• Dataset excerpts
-- -- --

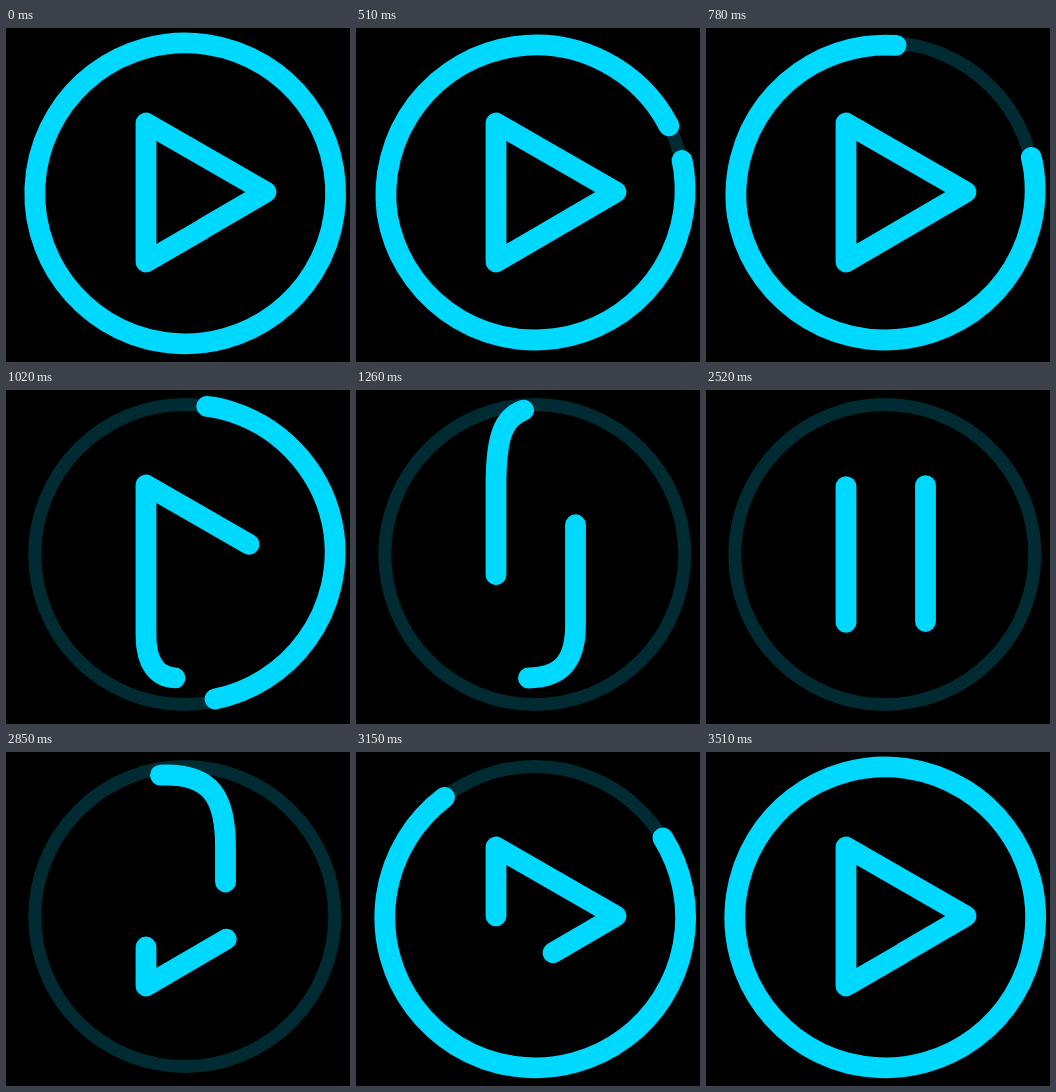
Animation of 344 by 334 pixels, one loop 4.47 s. Source, as an HTML page:

```html
<!DOCTYPE html>
<html lang="en">
<head>
<meta charset="utf-8">
<title>Play and pause</title>
<style>
  html, body { margin: 0; width: 100%; height: 100%; overflow: hidden; background: #000; }
  svg { display: block; width: 100vw; height: 100vh; }
  path, circle { fill: none; stroke: #00d9ff; stroke-width: 20.8; stroke-linecap: round; stroke-linejoin: round; }
  circle { stroke: #002b33; stroke-width: 13; }
</style>
</head>
<body>
<svg viewBox="0 0 344 334">
  <circle cx="178.8" cy="164.6" r="150"/>
  <g id="toPause">
    <path d="M327.9 142.8A150 150 0 0 0 31.1 186.2A150 150 0 0 0 327.9 142.8A150 150 0 0 0 225.9 21.8
             C205 15 188 14 168 20C148 27 140 45 140 95V232"/>
    <path d="M140 164V234L260 164L140 95V245C140 275 152 288 171 288C205 288 219.5 272 219.5 235V96"/>
  </g>
  <g id="toPlay">
    <path d="M219.5 232V95C219.5 45 205 23 160 23C130 23 108 31 89 45
             A150.4 150.4 0 0 0 269.4 285.8A150.4 150.4 0 0 0 89 45"/>
    <path d="M140 96V234L260 164L140 95V234L197 201"/>
  </g>
</svg>
<script>
const LOOP = 4470, STEP = 30, PAUSE_AT = 300, PLAY_AT = 2520;
const BAR = 136, RING = 942.5, TRI = 416.3;
const toPause = document.getElementById('toPause');
const toPlay = document.getElementById('toPlay');

// Smooth monotone curve through [time, distance] keys, at rest at both ends.
function track(keys) {
  const rate = i => (keys[i + 1][1] - keys[i][1]) / (keys[i + 1][0] - keys[i][0]);
  const slope = keys.map((k, i) => {
    if (i === 0 || i === keys.length - 1) return 0;
    const a = rate(i - 1), b = rate(i);
    return a * b > 0 ? 2 * a * b / (a + b) : 0;
  });
  return t => {
    if (t <= keys[0][0]) return keys[0][1];
    for (let i = 0; i < keys.length - 1; i++) {
      const [t0, a] = keys[i], [t1, b] = keys[i + 1];
      if (t > t1) continue;
      const h = t1 - t0, u = (t - t0) / h, v = 1 - u;
      return a * v * v * (1 + 2 * u) + b * u * u * (3 - 2 * u)
        + h * u * v * (slope[i] * v - slope[i + 1] * u);
    }
    return keys[keys.length - 1][1];
  };
}

// A stroke is the part of a path between its tail and its head.
function stroke(path, tailKeys, headKeys) {
  const len = path.getTotalLength();
  const tail = track(tailKeys(len)), head = track(headKeys(len));
  return t => {
    const a = tail(t);
    path.style.strokeDasharray = `${head(t) - a} ${len + 100}`;
    path.style.strokeDashoffset = -a;
  };
}

const pauseStrokes = [
  stroke(toPause.children[0],
    L => [[300, 0], [780, 201], [810, 248], [1260, L - BAR - 87], [1350, L - BAR - 22], [1830, L - BAR]],
    L => [[750, RING], [1260, L - 48], [1380, L - 9], [1830, L]]),
  stroke(toPause.children[1],
    L => [[780, 0], [1260, L - BAR - 85], [1380, L - BAR - 5], [1830, L - BAR]],
    L => [[780, TRI], [1260, L - 39], [1380, L - 7], [1830, L]])
];
const playStrokes = [
  stroke(toPlay.children[0],
    L => [[2500, 0], [2850, 102], [3090, L - 945]],
    L => [[2500, BAR], [2850, 251], [3030, 696], [3150, L - 250], [3510, L]]),
  stroke(toPlay.children[1],
    L => [[2500, 0], [2850, 99], [3100, L - TRI]],
    L => [[2500, BAR], [2850, 231], [3150, L - BAR], [3510, L]])
];

function draw(now) {
  let t = Math.floor((now % LOOP) / STEP) * STEP;
  const pausing = t >= PAUSE_AT && t < PLAY_AT;
  if (t < PAUSE_AT) t += LOOP;
  toPause.style.display = pausing ? '' : 'none';
  toPlay.style.display = pausing ? 'none' : '';
  (pausing ? pauseStrokes : playStrokes).forEach(set => set(t));
}

const start = performance.now();
function tick() {
  draw(performance.now() - start);
  requestAnimationFrame(tick);
}
tick();
</script>
</body>
</html>
```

-- -- --

• Work instructions
Will you restate every entry word for word and omit the images?

• Result for this exercise
Animation of 344 by 334 pixels, one loop 4.47 s. Source, as an HTML page:

```html
<!DOCTYPE html>
<html lang="en">
<head>
<meta charset="utf-8">
<title>Play and pause</title>
<style>
  html, body { margin: 0; width: 100%; height: 100%; overflow: hidden; background: #000; }
  svg { display: block; width: 100vw; height: 100vh; }
  path, circle { fill: none; stroke: #00d9ff; stroke-width: 20.8; stroke-linecap: round; stroke-linejoin: round; }
  circle { stroke: #002b33; stroke-width: 13; }
</style>
</head>
<body>
<svg viewBox="0 0 344 334">
  <circle cx="178.8" cy="164.6" r="150"/>
  <g id="toPause">
    <path d="M327.9 142.8A150 150 0 0 0 31.1 186.2A150 150 0 0 0 327.9 142.8A150 150 0 0 0 225.9 21.8
             C205 15 188 14 168 20C148 27 140 45 140 95V232"/>
    <path d="M140 164V234L260 164L140 95V245C140 275 152 288 171 288C205 288 219.5 272 219.5 235V96"/>
  </g>
  <g id="toPlay">
    <path d="M219.5 232V95C219.5 45 205 23 160 23C130 23 108 31 89 45
             A150.4 150.4 0 0 0 269.4 285.8A150.4 150.4 0 0 0 89 45"/>
    <path d="M140 96V234L260 164L140 95V234L197 201"/>
  </g>
</svg>
<script>
const LOOP = 4470, STEP = 30, PAUSE_AT = 300, PLAY_AT = 2520;
const BAR = 136, RING = 942.5, TRI = 416.3;
const toPause = document.getElementById('toPause');
const toPlay = document.getElementById('toPlay');

// Smooth monotone curve through [time, distance] keys, at rest at both ends.
function track(keys) {
  const rate = i => (keys[i + 1][1] - keys[i][1]) / (keys[i + 1][0] - keys[i][0]);
  const slope = keys.map((k, i) => {
    if (i === 0 || i === keys.length - 1) return 0;
    const a = rate(i - 1), b = rate(i);
    return a * b > 0 ? 2 * a * b / (a + b) : 0;
  });
  return t => {
    if (t <= keys[0][0]) return keys[0][1];
    for (let i = 0; i < keys.length - 1; i++) {
      const [t0, a] = keys[i], [t1, b] = keys[i + 1];
      if (t > t1) continue;
      const h = t1 - t0, u = (t - t0) / h, v = 1 - u;
      return a * v * v * (1 + 2 * u) + b * u * u * (3 - 2 * u)
        + h * u * v * (slope[i] * v - slope[i + 1] * u);
    }
    return keys[keys.length - 1][1];
  };
}

// A stroke is the part of a path between its tail and its head.
function stroke(path, tailKeys, headKeys) {
  const len = path.getTotalLength();
  const tail = track(tailKeys(len)), head = track(headKeys(len));
  return t => {
    const a = tail(t);
    path.style.strokeDasharray = `${head(t) - a} ${len + 100}`;
    path.style.strokeDashoffset = -a;
  };
}

const pauseStrokes = [
  stroke(toPause.children[0],
    L => [[300, 0], [780, 201], [810, 248], [1260, L - BAR - 87], [1350, L - BAR - 22], [1830, L - BAR]],
    L => [[750, RING], [1260, L - 48], [1380, L - 9], [1830, L]]),
  stroke(toPause.children[1],
    L => [[780, 0], [1260, L - BAR - 85], [1380, L - BAR - 5], [1830, L - BAR]],
    L => [[780, TRI], [1260, L - 39], [1380, L - 7], [1830, L]])
];
const playStrokes = [
  stroke(toPlay.children[0],
    L => [[2500, 0], [2850, 102], [3090, L - 945]],
    L => [[2500, BAR], [2850, 251], [3030, 696], [3150, L - 250], [3510, L]]),
  stroke(toPlay.children[1],
    L => [[2500, 0], [2850, 99], [3100, L - TRI]],
    L => [[2500, BAR], [2850, 231], [3150, L - BAR], [3510, L]])
];

function draw(now) {
  let t = Math.floor((now % LOOP) / STEP) * STEP;
  const pausing = t >= PAUSE_AT && t < PLAY_AT;
  if (t < PAUSE_AT) t += LOOP;
  toPause.style.display = pausing ? '' : 'none';
  toPlay.style.display = pausing ? 'none' : '';
  (pausing ? pauseStrokes : playStrokes).forEach(set => set(t));
}

const start = performance.now();
function tick() {
  draw(performance.now() - start);
  requestAnimationFrame(tick);
}
tick();
</script>
</body>
</html>
```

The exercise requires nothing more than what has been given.